A story of friendship, art, sex, and curly hair: an audaciously witty debut tracing the pas de deux of lust and love between two young, uncertain, conflicted art students.
At their New England art school, Paulina and Fran both stand apart from the crowd. Paulina is striking and sexually adventurous—a self-proclaimed queen bee with a devastating mean-girl streak. With her gorgeous untamed head of curly hair, Fran is quirky, sweet, and sexually innocent. An aspiring painter whose potential outstrips her confidence, she floats dreamily through criticisms and dance floors alike. On a school trip to Norway, the girls are drawn together, each disarmed by the other’s charisma.
Though their bond is instant and powerful, it’s also wracked by complications. When Fran winds up dating one of Paulina’s ex-boyfriends, an incensed Paulina becomes determined to destroy the couple, creating a rift that will shape their lives well past the halcyon days of art school.
Crackling with bon mots and knowing snapshots of that moment when the carefree cocoon of adolescence opens into the permanent, unknowable future, Paulina & Fran is both a sparkling dance party of a novel, and the debut novel of a writer with rare insight into the complexities of obsession, friendship, and prickly, ever-elusive love.
About the Author
Rachel B. Glaser is the author of the story collection Pee On Water and the poetry collection MOODS. She is a recipient of the McSweeney's Amanda Davis Fiction Award, and her work has appeared in the anthologies 30 Under 30 and New American Stories. Nylon has cited her as one of the "Coolest Female Poets to Know Right Now." She lives in Northampton, Massachusetts.
“[A] gem of a novel . . .The novel’s mix feels fresh; nearly Gothic in its representation of its doubled heroines and their savage, fervent yearnings but satisfyingly specific in its minute, deliciously petty details.”
— New York Times Book Review
“A funny, fast-paced story that follows the post-college life of a drifting, obsessive friendship, Paulina & Fran will appeal to everyone from fans of Broad City to Elena Ferrante devotees.”
— Huffington Post
“Rachel B. Glaser’s beguiling novel [is] intense and wholly original.”
— New York Magazine
“These are finely detailed, compelling, complex young adults facing archetypical trials: work and art; sex, devotion, obsession and betrayal; the cavernous future; and how to be oneself and be a friend. . . . a glittering, raucous ride and a thoughtful depiction of life: painful and ecstatic.”

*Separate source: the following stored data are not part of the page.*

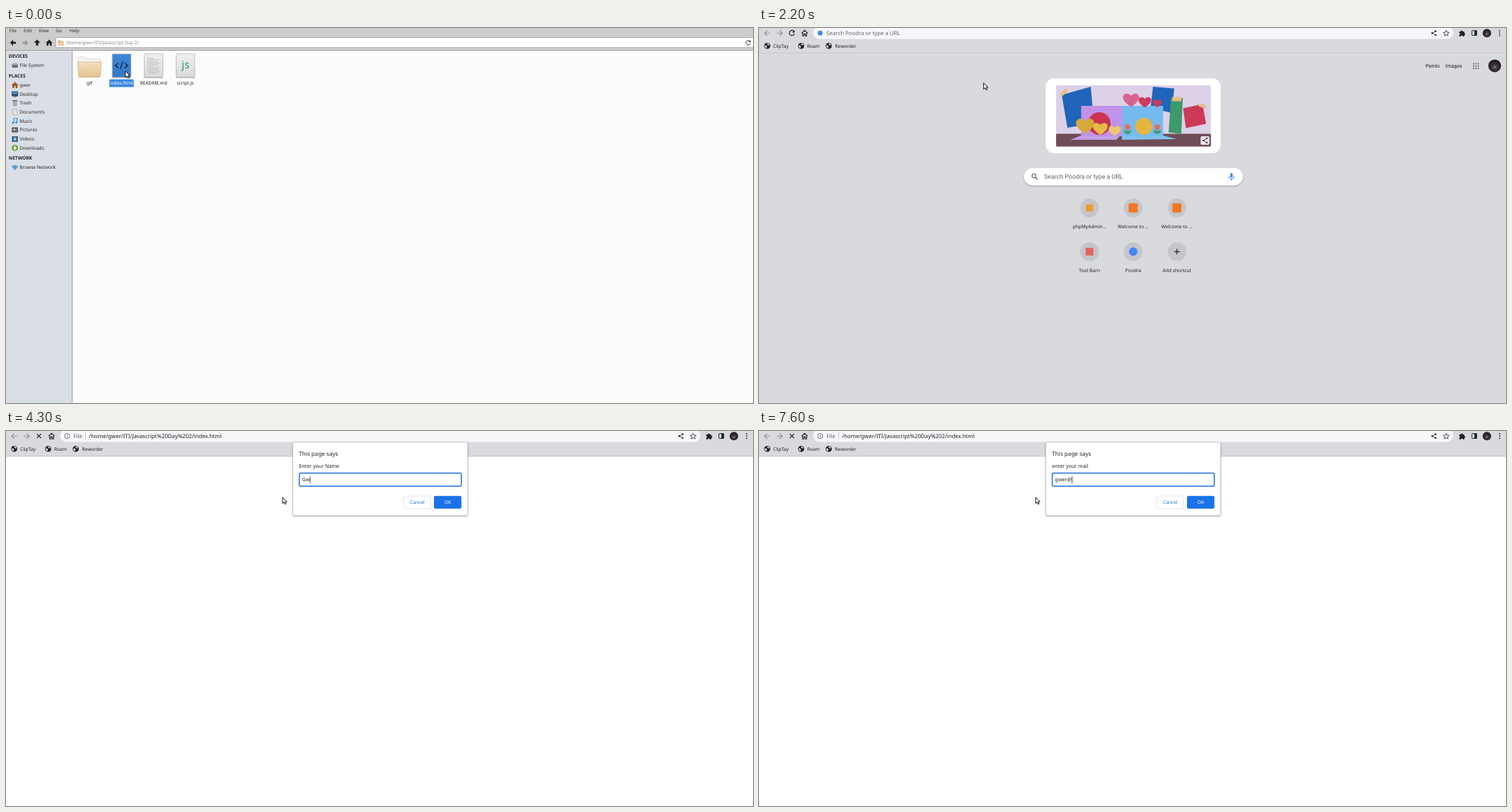
Recreate the animation shown at these times as an HTML page. Size 1056 by 530 pixels, loop 8000 ms.

```html
<!DOCTYPE html>
<html lang="en">
<head>
<meta charset="utf-8">
<title>Prompt demo</title>
<style>
html, body { margin: 0; width: 100%; height: 100%; overflow: hidden; background: #fff; }
svg { display: block; width: 100%; height: 100%; }
text { font-family: "Noto Sans", sans-serif; text-rendering: geometricPrecision; white-space: pre; }
.rb { font-family: Roboto, sans-serif; }
</style>
</head>
<body>
<svg id="stage" viewBox="0 0 1056 530" xmlns="http://www.w3.org/2000/svg"></svg>
<script>
const LOOP = 8000;
const USER = 'gwer', BRAND = 'Poodra';
const INK = '#202124', GREY = '#5f6368', BLUE = '#1a73e8', CHROME = '#d9dade';

// Markup helpers
const rect = (x, y, w, h, fill, r = 0, more = '') =>
  `<rect x="${x}" y="${y}" width="${w}" height="${h}" rx="${r}" fill="${fill}" ${more}/>`;
const circle = (x, y, r, fill, more = '') => `<circle cx="${x}" cy="${y}" r="${r}" fill="${fill}" ${more}/>`;
const path = (d, fill, more = '') => `<path d="${d}" fill="${fill}" ${more}/>`;
const line = (d, color, w = 1, more = '') => path(d, 'none', `stroke="${color}" stroke-width="${w}" ${more}`);
const text = (x, y, s, size = 6.6, fill = INK, more = '') =>
  `<text x="${x}" y="${y}" font-size="${size}" fill="${fill}" ${more}>${s}</text>`;
const place = (x, y, s = 1) => `matrix(${s} 0 0 ${s} ${x} ${y})`;
const move = (x, y, body, s = 1) => `<g transform="${place(x, y, s)}">${body}</g>`;
const group = (id, body) => `<g id="${id}">${body}</g>`;
const MID = 'text-anchor="middle"', BOLD = 'font-weight="bold"';

const defs = `<defs>
  <linearGradient id="tan" x2="0" y2="1"><stop stop-color="#f4dfbd"/><stop offset="1" stop-color="#e3c28f"/></linearGradient>
  <linearGradient id="paper" x2="0" y2="1"><stop stop-color="#f0f0f0"/><stop offset="1" stop-color="#d9d9d9"/></linearGradient>
  <linearGradient id="sel" x2="0" y2="1"><stop stop-color="#3c87da"/><stop offset="1" stop-color="#3478c6"/></linearGradient>
  <radialGradient id="photo" cy=".6"><stop stop-color="#8d8290"/><stop offset=".35" stop-color="#403641"/><stop offset="1" stop-color="#211a22"/></radialGradient>
  <filter id="shade" x="-10%" y="-20%" width="120%" height="150%"><feDropShadow dx="0" dy="1" stdDeviation="1.2" flood-opacity=".35"/></filter>
</defs>`;

// File manager
const house = (c, door) => path('M0 -4.5L4.8 0H3.5V4H-3.5V0H-4.8Z', c) + rect(-1, 1, 2, 3, door);
const places = [
  [53, 'File System', rect(-4, -2, 8, 5, '#666', 1) + rect(-3, -3.5, 6, 3, '#aaa', .5)],
  [81, USER, house('#8a5a30', '#f0dcc0') + line('M-4.5 0L0 -4L4.5 0', '#c0642c', 1.2)],
  [93.5, 'Desktop', rect(-4.5, -4, 9, 7, '#34485c', .5) + rect(-3.5, -3, 7, 3, '#4c90cc') + rect(-2, 3, 4, 1, '#555')],
  [106, 'Trash', path('M-3 -3H3L2.5 4.2H-2.5Z', '#9a9a9a') + rect(-3.6, -4, 7.2, 1.2, '#666') + line('M-1 -2V3M1 -2V3', '#ddd', .6)],
  [119, 'Documents', rect(-3, -4, 6, 8, '#f4f4f4', .5, 'stroke="#888" stroke-width=".6"') + line('M-2 -2H2M-2 0H2M-2 2H1', '#aaa', .5)],
  [131.5, 'Music', line('M-1.5 2.5V-3.5L3 -4V1.5', '#3a8fd0', 1.1) + circle(-2.6, 2.6, 1.5, '#3a8fd0') + circle(1.9, 1.8, 1.5, '#3a8fd0')],
  [144, 'Pictures', rect(-4.2, -3.4, 8.4, 6.8, '#444', .5) + rect(-3, -2.2, 6, 4.4, '#8b8074') + circle(-1, -.5, 1, '#eee')],
  [157, 'Videos', rect(-4, -4, 8, 8, '#3b4654', .5) + rect(-2.4, -3.3, 4.8, 6.6, '#4a94d8') + path('M-1 -1.6L1.8 0L-1 1.6Z', '#fff')],
  [169.5, 'Downloads', circle(0, 0, 4.4, '#6aa62c') + path('M-1 -2.8H1V0H2.6L0 2.9L-2.6 0H-1Z', '#fff')],
  [197, 'Browse Network', path('M-4.6 -1.2Q0 -5 4.6 -1.2L0 4Z', '#3a87c8') + line('M-3.4 .2Q0 -2.4 3.4 .2M-2 1.8Q0 .4 2 1.8', '#dadee6', .6)]
];
const sheet = (x, fill) => rect(x, 36.8, 26.4, 33, fill, .8, 'stroke="#a9a9a9" stroke-width=".7"') + line(`M${x} 70.3h26.4`, '#999', .6);
const navArrow = (x, c, s) => path(`M${x - 4 * s} 20.8l${4.2 * s} -4.4v3h${4 * s}v2.8h${-4 * s}v3z`, c);

const files = group('files',
  rect(0, 0, 1056, 530, '#fcfcfc') + rect(0, 0, 1056, 31.5, '#cccccc') +
  [['File', 4.5], ['Edit', 25], ['View', 46], ['Go', 70.3], ['Help', 89.5]].map(([s, x]) => text(x, 6, s, 6.6, '#333')).join('') +
  navArrow(9.8, '#222', 1) + navArrow(27.3, '#999', -1) +
  path('M44 16.2l4.5 4.6h-2.9v4h-3.2v-4h-2.9z', '#222') + move(61, 21, house('#222', '#ccc')) +
  rect(70.5, 13.5, 1000, 14.2, '#fff', 1.5, 'stroke="#9c9c9c" stroke-width=".8"') +
  path('M73 17.5h3.5l1 1h4v6.5h-8.5z', '#d5b07c') + rect(73, 19.5, 8.5, 5.2, '#ecd0a2') +
  `<text id="path" x="85" y="23.2" font-size="6.58">/home/${USER}/ITI/Javascript Day 2/</text>` +
  line('M1051.6 18.6a3.2 3.2 0 1 0 .7 3', '#333', 1) + path('M1052.6 16.8v3.2h-3.2z', '#333') +
  rect(0, 31, 1056, 1, '#a0a0a0') + rect(0, 32, 93.3, 498, '#dadee6') + rect(93.2, 32, .9, 498, '#8d9096') +
  [['DEVICES', 42], ['PLACES', 69.6], ['NETWORK', 186]].map(([s, y]) => text(3.8, y, s, 6.6, '#222', BOLD)).join('') +
  places.map(([y, s, icon]) => move(12.6, y, icon) + text(19.3, y + 2.4, s, 6.6, '#2a2a2a')).join('') +
  path('M102.5 50V43q0-2 2-2h8l2 2.5h17q2 0 2 2V50z', '#f4f4f2', 'stroke="#c8c8c4" stroke-width=".6"') +
  path('M101.5 48h33l-1 19.5q0 2-2 2h-27q-2 0-2-2z', 'url(#tan)', 'stroke="#c4a06c" stroke-width=".6"') +
  sheet(150.2, 'url(#sel)') + line('M159 49.5l-4.6 3.4 4.6 3.4M167.6 49.5l4.6 3.4-4.6 3.4M164.8 47.5l-3 10.5', '#14304e', 1.5) +
  sheet(195.4, 'url(#paper)') +
  Array.from({ length: 10 }, (_, i) => line(`M199.5 ${42.5 + i * 2.3}h${[9, 17, 15, 18, 16][i % 5]}`, '#b4b4b4', .8)).join('') +
  sheet(240.5, 'url(#paper)') + text(253.8, 57, 'js', 15, '#2c9484', MID) +
  rect(146, 72.4, 34.6, 11.2, '#3a88e0', 1.5) +
  [['gif', 118], ['index.html', 163.3, '#fff'], ['README.md', 208.6], ['script.js', 253.4]]
    .map(([s, x, c = '#222']) => text(x, 80.3, s, 6.6, c, MID)).join(''));

// Browser frame
const globe = x => circle(x, 25.2, 4.3, INK) +
  path(`M${x - 3.6} 24.4q3-.2 3.2 1.4t-1 3q-2.2-1.4-2.2-4.4zM${x} 21.6q2.6 .2 3.2 2.6-2 .6-3-.4z`, CHROME);
const arrow = (x, s) => line(`M${x + 4 * s} 7.2H${x - 4 * s}m${3.8 * s} -3.8l${-3.8 * s} 3.8l${3.8 * s} 3.8`, '#8f9297', 1.1);
const reload = line('M49.3 4.6a3.6 3.6 0 1 0 .8 3.4', INK, 1.2) + path('M50.4 2.9v3.6h-3.6z', INK);

const frame = group('frame',
  rect(0, 0, 1056, 36, CHROME) + rect(0, 35.5, 1056, .9, '#b4b6bb') +
  arrow(11.8, 1) + arrow(29, -1) +
  line('M60.3 7.2L64.5 3.3l4.2 3.9M61.7 6.6v4.7h1.8V8.4h2v2.9h1.8V6.6', INK, 1.1) +
  rect(76.5, -2.5, 905, 18, '#f6f7f9', 9) +
  [['ClipTay', 20, 11.6], ['Roam', 68, 59.6], ['Reworder', 107.5, 98.6]].map(([s, x, g]) => globe(g) + text(x, 27.5, s)).join('') +
  line('M956.5 4.7L951.8 7.2l4.7 2.5', INK, .8) + [[956.5, 4.5], [951.7, 7.2], [956.5, 9.9]].map(([x, y]) => circle(x, y, 1.2, INK)).join('') +
  path('M971.5 3.2l1.2 2.8 3 .3-2.3 2 .7 2.9-2.6-1.6-2.6 1.6 .7-2.9-2.3-2 3-.3z', 'none', `stroke="${INK}" stroke-width=".8"`) +
  path('M989.8 5h2.3a1.4 1.4 0 1 1 2.8 0h2.2v2.3a1.3 1.3 0 1 1 0 2.6v1.8h-2.3a1.2 1.2 0 1 0-2.4 0h-2.6V9.4a1.2 1.2 0 1 0 0-2.4z', INK) +
  rect(1007.8, 3.7, 6.8, 6.8, 'none', .6, `stroke="${INK}"`) + rect(1011.4, 3.5, 3.4, 7.2, INK) +
  circle(1029, 7.2, 6, 'url(#photo)') + [4, 7.2, 10.4].map(y => circle(1047, y, .9, INK)).join(''));

// New tab page
const heart = (x, y, s, c) => move(x, y, path('M0 .9C-2 -.3 -.6 -1.3 0 -.5C.6 -1.3 2 -.3 0 .9Z', c), s);
const flower = x => path(`M${x} 150v-8m0 7q-5 0-4.5-4q4 0 4.5 4q.5-4 4.5-4q.5 4-4.5 4`, '#3f9a68', 'stroke="#3f9a68"') + circle(x, 140, 4, '#e0705c');
const scene = rect(405.3, 71, 247.3, 106, '#fff', 12) +
  rect(420, 81, 218.8, 86.5, '#dcd1e8', 2) + rect(420, 149.5, 218.8, 18, '#6f4d57', 1) +
  path('M428 94.5L469 83l4.5 51.5-37.5 6.5z', '#2065ba') + path('M557 83l30 2.5-3.5 34.5-30-7z', '#2065ba') +
  path('M582.5 99h16.5l-2 50.5-18-2z', '#3c9a6c') + path('M599.5 113.5L627 107.5l5 28-28.5 6z', '#cc3a58') +
  path('M425 93l9-8 3 4-9 8z', '#e5bd86') + rect(584, 97.5, 13, 6, '#e5bd86') + path('M620 107l10 1 3 6-11-3z', '#e5bd86') +
  path('M440 158l20-8h53l-8 8z', '#c4a0e4') + path('M513 150h50l28 7-78 1z', '#80c0ee') +
  rect(455.5, 110, 58, 43, '#c192e8') + rect(513.3, 110, 58, 43, '#74baee') +
  circle(481, 135, 16, '#c93450') + circle(544, 139, 12, '#e3b63e') + flower(521) + flower(563) +
  heart(526, 101.5, 11, '#d8638e') + heart(545.5, 104.5, 8.5, '#cc3a5c') + heart(563, 106.5, 6.2, '#cc3a5c') +
  heart(461, 138, 12.5, '#d8a93a') + heart(482.5, 142, 10, '#e5bd45') + heart(503, 145, 8.3, '#ecc970') +
  rect(624.3, 153, 12.4, 12, '#ece6f0', 2) + line('M633 156l-5 3 5 3', '#444', .8) +
  [[633, 156], [628, 159], [633, 162]].map(([x, y]) => circle(x, y, 1.3, '#444')).join('');
const tiles = [
  ['phpMyAdmin…', rect(-5, -5, 10, 10, '#f29a2e')], ['Welcome to …', rect(-6.5, -6.5, 13, 13, '#f37623', 2)],
  ['Welcome to …', rect(-6.5, -6.5, 13, 13, '#f37623', 2)], ['Tool Barn', rect(-5.5, -5.5, 11, 11, '#e2665c')],
  [BRAND, circle(0, 0, 6, '#4285f4')], ['Add shortcut', line('M-4 0H4M0 -4V4', INK, 1.1)]
];
const newTab = group('newTab',
  rect(0, 36.4, 1056, 494, CHROME) + circle(86.5, 7.2, 3.4, '#4285f4') + reload +
  text(95.3, 10, `Search ${BRAND} or type a URL`, 7.8, GREY) +
  text(962.5, 56, 'Pemlo', 7.15, INK, 'class="rb" text-anchor="end"') + text(970.3, 56, 'Images', 7.15, INK, 'class="rb"') +
  [0, 1, 2, 3, 4, 5, 6, 7, 8].map(i => circle(1010.1 + i % 3 * 3.3, 50.5 + (i / 3 | 0) * 3.3, 1, GREY)).join('') +
  circle(1040, 53.4, 9, 'url(#photo)') + scene +
  rect(374.6, 198, 309.5, 24.4, '#fff', 12.2, 'filter="url(#shade)"') +
  circle(388.7, 209, 2.7, 'none', `stroke="${GREY}" stroke-width="1.1"`) + line('M390.6 211l3.4 3.4', GREY, 1.3) +
  text(403, 213.3, `Search ${BRAND} or type a URL`, 8.8, GREY, 'class="rb"') +
  rect(666.2, 205, 3.4, 6.6, '#4285f4', 1.7) + line('M664.2 209.6a3.7 3.7 0 0 0 7.4 0M667.9 213.3v2.4', '#4285f4', 1.1) +
  tiles.map(([s, icon], i) => {
    const x = 467.2 + i % 3 * 61.8, y = 254.3 + (i / 3 | 0) * 61.8;
    return circle(x, y, 13.2, '#c4c6ca') + move(x, y, icon) + text(x, y + 28.6, s, 6.7, INK, MID);
  }).join(''));

// Local page with its prompt
const page = group('page',
  rect(0, 36.4, 1056, 494, '#fff') + line('M43.6 4.2l6 6m0-6l-6 6', INK, 1.2) +
  circle(86.5, 7.2, 3.6, 'none', `stroke="${GREY}" stroke-width=".9"`) + line('M86.5 6.6v2.6M86.5 4.9v.9', GREY, .9) +
  text(95.4, 10, 'File', 7.8, GREY) + rect(112, 2, .8, 10, '#bcbfc4') +
  text(117.3, 10, `/home/${USER}/ITI/Javascript%20Day%202/index.html`, 7.8));
const dialog = group('dialog',
  rect(405.4, 15.8, 247.2, 103.4, '#fff', 2.2, 'stroke="#b5b7ba" stroke-width=".7" filter="url(#shade)"') +
  text(414.3, 34.9, 'This page says', 8.1) + `<text id="ask" x="414.3" y="51.8" font-size="7.1" fill="${INK}"/>` +
  rect(414.6, 59.5, 229, 18.6, '#fff', 1.6, 'stroke="#1f6fd6" stroke-width="1.5"') +
  `<text id="value" x="418.6" y="71.2" font-size="7.1" fill="${INK}"/>` + rect(0, 64.2, .8, 9.6, '#222', 0, 'id="caret"') +
  rect(562, 92, 38.5, 17.6, '#fff', 2, 'stroke="#dadce0" stroke-width=".7"') + text(581.4, 103.2, 'Cancel', 6.7, BLUE, MID) +
  rect(605, 91.8, 38.8, 18, BLUE, 2) + text(624.5, 103.2, 'OK', 6.7, '#fff', MID) +
  group('ghost', text(414.3, 50.8, 'Enter your Name', 7.1, INK, 'opacity=".08"') + text(418.6, 69.7, 'Gwer', 7.1, INK, 'opacity=".16"')));

const cursor = group('cursor',
  group('arrow', path('M.6 .6V9.4L2.7 7.6L4 10.6L5.5 9.9L4.2 7H6.8Z', '#fff', 'stroke="#111" stroke-width="1" stroke-linejoin="round"')) +
  group('hand', path('M.8 .8L4 3.2H6.5Q8.2 4 8 7.5Q7.6 10 4.8 10Q2 10 1.8 7L.9 5.4L2.6 4.8Z', '#fff', 'stroke="#222" stroke-width=".9" stroke-linejoin="round"') +
    line('M3.2 5.5h3.4M3.4 7.2h3', '#333', .6)));

document.getElementById('stage').innerHTML = defs + files + frame + newTab + page + dialog + cursor;
const el = Object.fromEntries([...document.querySelectorAll('svg [id]')].map(n => [n.id, n]));

// Timed states: each entry holds from its time until the next
const states = {
  view: [[0, 'files'], [2200, 'newTab'], [2300, 'page']],
  path: [[0, '#88847c'], [200, '#55544f'], [300, '#2e2e2e']],
  pointer: [[0, 168.3, 60.4], [700, 196, 70], [800, 246, 79], [900, 288.5, 76], [1100, 420, 76.5], [1300, 388, 76.5],
    [1400, 290, 77], [1500, 194, 77], [1600, 254, 77], [1700, 317, 77], [2700, 346, 83.5], [2900, 390.5, 93]],
  hand: [[0, false], [2000, true], [2200, false]],
  // opacity, rise, scale
  pop: [[0, 0, 0, 1], [2300, .02, 7.5, 1.018], [2400, .6, 5.5, 1.012], [2500, 1, 0, 1], [5300, .86, 4.6, 1.009], [5500, 1, 0, 1]],
  ask: [[0, 'Enter your Name'], [5300, 'enter your mail']],
  typed: [[0, ''], [4000, 'G'], [4300, 'Gw'], [4500, 'Gwe'], [4800, 'Gwer'], [5300, ''],
    [6600, 'g'], [6700, 'gw'], [6800, 'gwe'], [6900, 'gwer'], [7600, 'gwer@']],
  caret: [[0, true], [2700, false], [3200, true], [3700, false], [4000, true], [5800, false], [6200, true], [7500, false], [7600, true]]
};
const at = (name, t) => states[name].findLast(s => s[0] <= t).slice(1);
const show = (node, on) => node.setAttribute('display', on ? 'inline' : 'none');

function draw(t) {
  const [view] = at('view', t), [x, y] = at('pointer', t), [hand] = at('hand', t);
  const [alpha, rise, scale] = at('pop', t);
  show(el.files, view === 'files');
  show(el.frame, view !== 'files');
  show(el.newTab, view === 'newTab');
  show(el.page, view === 'page');
  el.path.setAttribute('fill', at('path', t)[0]);

  show(el.dialog, alpha > 0);
  el.dialog.setAttribute('opacity', alpha);
  el.dialog.setAttribute('transform', place(529 * (1 - scale), 67.5 * (1 - scale) - rise, scale));
  el.ask.textContent = at('ask', t)[0];
  el.value.textContent = at('typed', t)[0];
  show(el.ghost, t >= 5300 && t < 5500);
  show(el.caret, at('caret', t)[0]);
  if (alpha > 0) el.caret.setAttribute('x', 418.8 + (el.value.textContent ? el.value.getComputedTextLength() : 0));

  el.cursor.setAttribute('transform', place(x, y));
  show(el.hand, hand);
  show(el.arrow, !hand);
}

const start = performance.now();
function tick() {
  draw((performance.now() - start) % LOOP);
  requestAnimationFrame(tick);
}
tick();
</script>
</body>
</html>
```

— Shelf Awareness
“A rare novel that focuses its attention on the difficulties of repairing adult friendships, with a fun setting and a bold cast of characters to lighten the mood.”
— Kirkus Reviews
“GREAT BOOK ABOUT YOUNG LADIES IN ART SCHOOL. Fuuuuuuunny!”
— James Franco
“A party in paragraphs that socks you in the mouth when you least expect. I’d pay tuition to this book if it meant I could stay the whole year.”
— Amelia Gray, author of Threats and Gutshot
“When it comes to the dance-hump mating rituals of art school kids, no one does it better or funnier or with as much stylistic aplomb as Rachel B. Glaser.”
— Adam Wilson, author of What's Important Is Feeling and Flatscreen
“Uncouth, contemptuous, and terrific fun to read. Glaser thoroughly captures both the desperate intimacy of female friendships and the volatile magnificence of youth.”
— Courtney Maum, author of I Am Having So Much Fun Here Without You
“This novel is like what a mirror would write if it could type. Rachel B. Glaser has written a wildly funny, sharp, wonderful book that displays the light and dark, the lies and truths, of what it takes to make and keep a friend--without losing sight of oneself.”
— Lindsay Hunter, author of Ugly Girls and Daddy's
“Reading Paulina & Fran is like watching a beautiful woman expertly throw knives into a wall. Viciously funny, tender, and sexy all at once, every page full of deft and skewering observations. No one is spared.”
— Catherine Lacey, author of Nobody Is Ever Missing
“A gorgeous book of nerve endings, it manages to capture the rawness and restlessness of youth, friendship, and artists in the making. She gets to the bone of those quixotic, beautiful years when everything matters, most things hurt, and you don’t know who you are. I’ve never read anything quite like it.”
— Christopher Bollen, author of Orient